Coming up we have:

• A fairly close approach of Mars

• A rare transit of Mercury

• A photogenic gathering of Mars, Saturn and Antares

… among many other sky events.

You can download the free PDF at

Feel free to share the link to this page.

Happy New Year to all!

— Alan, December 29, 2015 / © 2015 Alan Dyer

Heads Up! – A Comet in the December Dawn

Dec 7 Venus & Moon

A new comet is coming into our morning sky, for our binocular viewing pleasure.

Comet Catalina, aka C/2013 US10, has emerged from behind the Sun and is beginning to rise into our northern hemisphere dawn sky. The new comet promises to be visible in binoculars, but likely won’t be obvious to the unaided eyes.

On the morning of December 7 the comet sits within a binocular field of the waning crescent Moon which itself sits just above brilliant Venus. That in itself will be a remarkable view, best appreciated in binoculars, and a fine photogenic sight for the camera.

The close conjunction of the crescent Moon with Venus alone will be enough of an attraction on December 7, but the comet should add to the scene.

December 7 Venus Occultation

Even more, later in the day the Moon actually passes in front of, or “occults,” Venus in the daytime sky for most of North America.

That occultation happens in the morning for western North America and in the early afternoon for eastern North America. However, you’ll need a telescope to see it well, and very clear blue skies.
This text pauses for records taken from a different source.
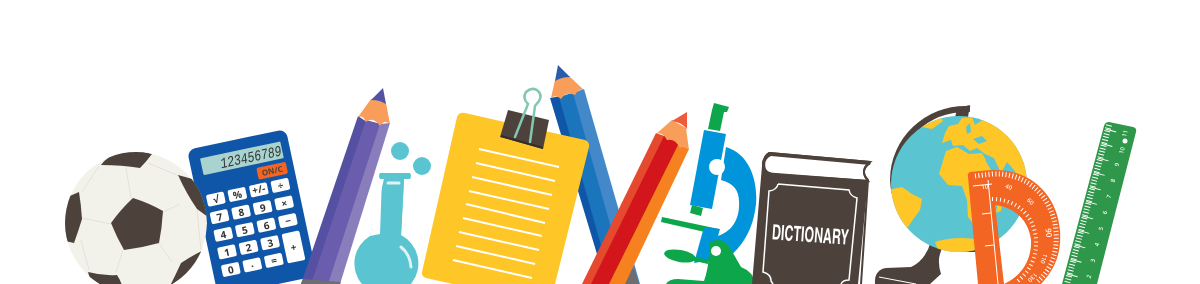
<!DOCTYPE html>
<html lang="en">
<head>
<meta charset="utf-8">
<title>School supplies banner</title>
<style>
:root{--paper:#fff;--ink:#4d423b;--cream:#f3f2ea;--navy:#0f56a8;--lcd:#a9d3cf;--orange:#f26522;--teal:#5bc4d1;--yellow:#ffc627;--wood:#f99d5b;--sky:#0095da;--green:#0da64b;--ruler:#2f9749;--mint:#84c7b1}
html,body{margin:0;height:100%;overflow:hidden;background:var(--paper)}
svg{display:block;width:1200px;height:284px}
.ink{fill:var(--ink)}.cream{fill:var(--cream)}.navy{fill:var(--navy)}.lcd{fill:var(--lcd)}.orange{fill:var(--orange)}
.teal{fill:var(--teal)}.yellow{fill:var(--yellow)}.wood{fill:var(--wood)}.sky{fill:var(--sky)}.green{fill:var(--green)}.ruler{fill:var(--ruler)}.white{fill:var(--paper)}
.line{fill:none;stroke:var(--paper)}
.seam{fill:none;stroke:#e3e1d7;stroke-width:1}
text{font-family:"Open Sans",Inter,sans-serif;font-weight:700;text-anchor:middle}
.keys text{font-size:10px;fill:#333}
.digits{font-family:"Liberation Mono","DejaVu Sans",monospace;font-size:15px;font-weight:400;font-style:italic;fill:#333}
.onc{font-size:8px;fill:var(--ink)}
.title{font-family:"TeX Gyre Heros Cn","Liberation Sans",sans-serif;font-size:21px;fill:var(--paper)}
.marks text{font-size:6px;fill:var(--paper);font-weight:600}
</style>
</head>
<body>
<svg viewBox="0 0 1200 284" role="img" aria-label="Row of school supplies: football, calculator, pencils, flask, clipboard, microscope, dictionary, globe, protractor and ruler">
<defs>
<clipPath id="ball-edge"><circle cx="136" cy="223" r="71"/></clipPath>
<clipPath id="globe-edge"><circle cx="959" cy="184" r="68"/></clipPath>
<rect id="key" x="-9" y="-6" width="18" height="12" rx="2" class="white"/>
</defs>

<g id="calculator" transform="translate(187 150) rotate(-12)">
<rect class="navy" width="101" height="150" rx="8"/>
<rect class="lcd" x="11" y="11" width="82" height="17" rx="1"/>
<text class="digits" x="61" y="25" textLength="62" lengthAdjust="spacingAndGlyphs">123456789</text>
<rect class="orange" x="64" y="32" width="30" height="12" rx="2"/>
<text class="onc" x="79" y="41">ON/C</text>
<g class="keys">
<use href="#key" x="18" y="54"/><use href="#key" x="40" y="54"/><use href="#key" x="62" y="54"/><use href="#key" x="84" y="54"/>
<use href="#key" x="18" y="72"/><use href="#key" x="40" y="72"/><use href="#key" x="62" y="72"/><use href="#key" x="84" y="72"/>
<use href="#key" x="18" y="90"/><use href="#key" x="40" y="90"/><use href="#key" x="62" y="90"/><use href="#key" x="84" y="90"/>
<use href="#key" x="18" y="108"/><use href="#key" x="40" y="108"/><use href="#key" x="62" y="108"/>
<use href="#key" x="18" y="126"/><use href="#key" x="40" y="126"/><use href="#key" x="62" y="126"/>
<rect class="white" x="75" y="102" width="18" height="30" rx="2"/>
<text x="18" y="58">√</text><text x="40" y="58">%</text><text x="62" y="57">+/-</text><text x="84" y="58">÷</text>
<text x="18" y="76">7</text><text x="40" y="76">8</text><text x="62" y="76">9</text><text x="84" y="76">×</text>
<text x="18" y="94">4</text><text x="40" y="94">5</text><text x="62" y="94">6</text><text x="84" y="94">−</text>
<text x="18" y="112">1</text><text x="40" y="112">2</text><text x="62" y="112">3</text><text x="84" y="121">+</text>
<text x="18" y="130">0</text><text x="40" y="128">.</text><text x="62" y="130">=</text>
</g>
</g>

<g id="football" clip-path="url(#ball-edge)">
<circle class="cream" cx="136" cy="223" r="71"/>
<path class="seam" d="M131 198L126 168M163 212L180 204M158 242L172 262M123 250L116 272M111 224L82 218M99 166L82 192M148 163L179 176M197 210L201 250M81 240L89 270"/>
<path class="ink" d="M133 198Q149 203 163 211Q162 228 159 243Q141 248 124 250Q117 238 111 223Q121 209 133 198Z"/>
<path class="ink" d="M101 165Q112 150 136 150L152 154Q146 162 140 168Q122 165 101 165Z"/>
<path class="ink" d="M60 240V200L79 192Q81 204 82 219Q78 232 74 243Z"/>
<path class="ink" d="M178 175L196 180L212 205V220L197 209Q186 193 178 175Z"/>
<path class="ink" d="M204 250Q193 255 181 263Q176 274 169 288H190Z"/>
<path class="ink" d="M88 272Q103 276 117 275Q122 282 125 296H95Z"/>
</g>

<g id="purple-pencil">
<path fill="#5550a2" d="M358 116L367 122L313 284H301Z"/>
<path fill="#6a5dae" d="M366 120L381 124L330 284H311Z"/>
<path fill="#8a7dbb" d="M380 124L390 123L340 284H328Z"/>
<path class="wood" d="M358 117L371 99L386 103L390 124Q384 119 380 126Q373 116 366 122Q363 115 358 117Z"/>
<path fill="#5550a2" d="M383 88L386 104Q379 100 371 100Z"/>
<path fill="#6d6e71" d="M303 279L341 282L340 284H301Z"/>
</g>

<g id="flask">
<path class="teal" d="M380 173H410Q412 176 410 179H404L401 235A32 32 0 1 1 370 236L384 179H380Q378 176 380 173Z"/>
<path class="teal" d="M384 179H404L401 236H380Z"/>
<path class="white" d="M370 236L382 178L380 234Z"/>
<path class="line" stroke-width="3" stroke-linecap="round" opacity=".8" d="M401 247Q410 254 411 267M388 183H399"/>
<circle class="teal" cx="400" cy="151" r="9"/><circle class="teal" cx="422" cy="166" r="9"/>
</g>

<g id="blue-pencil">
<path fill="#0f56a8" d="M550 98L561 96L616 284H606Z"/>
<path fill="#1b75bc" d="M559 97L575 92L630 284H612Z"/>
<path fill="#4388c8" d="M573 93L584 89L640 284H627Z"/>
<path class="wood" d="M551 98L555 80L569 76L584 90Q578 89 575 95Q566 91 561 99Q556 94 551 98Z"/>
<path fill="#2a5caa" d="M558 65L570 77Q562 77 555 81Z"/>
<path fill="#6d6e71" d="M610 284L634 268L639 284Z"/>
</g>

<g id="clipboard">
<path class="yellow" d="M465 113L585 140Q590 142 589 147L555 284H453L426 278Q421 276 422 272L457 117Q459 112 465 113Z"/>
<path class="line" stroke-width="2" d="M479 149L559 167M476 163L555 181M472 177L552 195M469 191L549 209M466 204L545 223M463 218L542 236M459 232L539 250M456 246L535 264M453 260L532 278"/>
<path class="ink" d="M508 110L549 120L543 149L500 137Z"/>
<path fill="none" stroke="#342c27" stroke-width="2" d="M501 136L543 148"/>
<path fill="none" stroke="var(--mint)" stroke-width="2.5" stroke-linecap="round" d="M515 137L528 104Q522 98 526 92Q531 87 537 90Q543 95 539 101L535 106L530 142"/>
</g>

<g id="red-pencil">
<path fill="#e64a2e" d="M656 133L667 137L595 284H582Z"/>
<path fill="#d2161c" d="M665 134L681 143L612 284H591Z"/>
<path fill="#f5821f" d="M679 143L689 149L625 284H609Z"/>
<path class="wood" d="M656 134L672 120L686 128L689 150Q683 145 680 148Q675 138 667 140Q662 131 656 134Z"/>
<path fill="#ee5a3a" d="M687 112L687 129Q681 122 672 121Z"/>
</g>

<g id="microscope">
<path class="sky" d="M726 147C750 154 758 182 756 204C753 232 741 247 728 258L703 262L708 238C728 236 738 224 739 207C740 191 735 184 721 180Z"/>
<path class="sky" d="M704 130L726 134L712 209L690 205Z"/>
<path class="green" d="M714 103L729 107L727 112L724 112L720 131L708 129L712 110Z"/>
<path class="green" d="M692 205L703 208L701 216L690 213Z"/>
<circle class="white" cx="717" cy="167" r="8"/>
<path class="green" d="M662 217L719 229L718 235L661 222Z"/>
<path class="sky" d="M704 227L720 229L711 260L694 263Z"/>
<ellipse class="green" cx="680" cy="256" rx="16" ry="6" transform="rotate(10 680 256)"/>
<path class="green" d="M691 256L709 260L708 264L690 260Z"/>
<path class="green" d="M709 243Q720 236 729 246L741 267Q754 272 755 284H666Q669 279 678 279L704 281Q710 264 709 243Z"/>
<circle class="white" cx="716" cy="251" r="5"/>
</g>

<g id="dictionary">
<path class="white" stroke="var(--ink)" stroke-width="2" d="M769 153L870 162Q859 170 868 181L767 174Q758 163 769 153Z"/>
<path class="ink" d="M770 152L871 161L870 165L771 156Q763 160 766 169Q768 173 776 173L868 180L858 284H752L762 166Q763 153 770 152Z"/>
<path fill="none" stroke="var(--ink)" stroke-width="2" d="M870 163Q859 171 868 180L861 284"/>
<path class="line" stroke-width="1.5" d="M778 184L849 190Q850 196 857 198L849 280Q843 280 841 284M778 184Q777 190 769 191L763 272Q771 274 771 281L773 284"/>
<text class="title" x="0" y="0" textLength="77" lengthAdjust="spacingAndGlyphs" transform="translate(810 242) rotate(4)">DICTIONARY</text>
</g>

<g id="globe">
<path class="ink" d="M931 241L943 247Q936 258 941 274L930 284H875Q874 270 886 268L911 267Q926 260 931 241Z"/>
<path class="line" stroke-width="1" d="M879 277L916 284"/>
<path fill="none" stroke="var(--ink)" stroke-width="6" d="M970 109C927 107 893 140 893 180C894 218 929 250 974 246"/>
<path class="ink" d="M957 108L970 105L968 117L955 118ZM962 241H975V252H962Z"/>
<circle class="teal" cx="959" cy="184" r="68"/>
<g class="yellow" clip-path="url(#globe-edge)">
<path d="M945 133L949 126L958 124L962 118L972 117L975 125L984 119L1003 124L1025 150L1029 176L1021 181L1014 170L1007 162L1001 173L994 158L985 154L977 148L970 151L963 145L953 146L951 140L942 143Z"/>
<path d="M946 151L957 147L969 154L982 153L988 164L997 176L1004 178L996 191L989 201L986 217L975 226L968 217L967 200L962 186L948 185L939 174Z"/>
<path d="M888 190L902 187L912 194L922 199L920 210L912 221L906 230L888 210Z"/>
<path d="M925 116L939 114L943 121L932 129L922 127ZM998 201L1003 196L1001 211L996 213Z"/>
<path d="M935 242Q960 234 990 242L980 255H940Z"/>
</g>
<path class="teal" d="M973 139L982 136L987 141L979 144ZM966 127L970 123L971 132L967 134ZM985 160L991 163L997 174L993 173Z"/>
</g>

<g id="protractor">
<path class="orange" fill-rule="evenodd" d="M970 172L991 170C1032 168 1058 197 1060 231C1062 258 1051 273 1041 284H978L968 177Q967 173 970 172ZM995 205L1004 284C1022 276 1032 259 1031 240C1029 221 1015 207 995 205Z"/>
<path class="line" stroke-width="5" stroke-dasharray="1 2.4" d="M975 176L992 174C1029 172 1053 199 1056 231C1058 255 1049 272 1037 282"/>
<path class="line" stroke-width="4" stroke-dasharray="1 3" d="M992 199C1017 199 1034 216 1036 239C1037 257 1030 271 1018 281"/>
<path class="line" stroke-width="1" d="M973 186L992 184M988 180L998 284M982 214L991 213M985 246L994 245"/>
<g class="marks"><text transform="translate(985 189) rotate(-5)">10</text><text transform="translate(1008 189) rotate(20)">40</text><text transform="translate(1029 203) rotate(45)">60</text><text transform="translate(1046 233) rotate(85)" style="font-size:8px">90</text><text transform="translate(1042 258) rotate(110)">110</text><text transform="translate(1031 276) rotate(135)">130</text></g>
</g>

<g id="ruler">
<path class="ruler" d="M1109 122L1133 127Q1137 128 1136 132L1097 284H1062L1104 126Q1105 122 1109 122Z"/>
<path class="line" stroke-width="6" stroke-dasharray="1 2" d="M1109 125L1067 284"/>
<path class="line" stroke-width="11" stroke-dasharray="1 14" d="M1111 130L1070 284"/>
<circle class="white" cx="1125" cy="141" r="2.5"/>
<g class="marks"><text transform="translate(1127 134) rotate(-75)">11</text><text transform="translate(1124 151) rotate(-75)">10</text><text transform="translate(1119 165) rotate(-75)">9</text><text transform="translate(1115 181) rotate(-75)">8</text><text transform="translate(1111 197) rotate(-75)">7</text><text transform="translate(1107 213) rotate(-75)">6</text><text transform="translate(1103 229) rotate(-75)">5</text><text transform="translate(1099 245) rotate(-75)">4</text><text transform="translate(1095 261) rotate(-75)">3</text><text transform="translate(1091 277) rotate(-75)">2</text></g>
</g>
</svg>
</body>
</html>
Stellarium Occultation

Use planetarium software (the free Stellarium program, for example, shown above, if you do not own astronomy software) to simulate the sky and provide the occultation times for your location. Zoom into the Moon and run time back and forth on December 7 to see when Venus goes behind the Moon and reappears. The screen shot above is for Calgary.

Back to the Comet

Comet Catalina was discovered in October 2013 at the Catalina Observatory in Arizona. The comet spent the last few months in the southern hemisphere sky, but is now coming north and into our sky, but at dawn.

Comet Catalina Path

It rises higher and higher each morning  through December and into the new year. It may remain at fifth magnitude, bright enough to be easily visible in binoculars from a dark site, but likely not naked eye.

The chart above plots the comet at daily intervals, from December 4 to January 1. The comet is shown for December 15. Note that on the morning of January 1 it sits within a telescope field of the bright star Arcturus.

The distance from Earth to the comet decreases through December and early January, keeping the comet at a constant brightness even as it recedes from the Sun. We are closest to Catalina on January 17, at a far distance of 108 million km. But in late January the comet fades rapidly to become a telescope target.

To see Comet Catalina this month, get up 1 to 2 hours before sunrise and look southeast to east. But you will need dark skies to see it well. This will not be a good urban comet.

Nevertheless, as far as we know, this will be the best comet of 2016.

— Alan, December 2, 2015 / © 2015 Alan Dyer /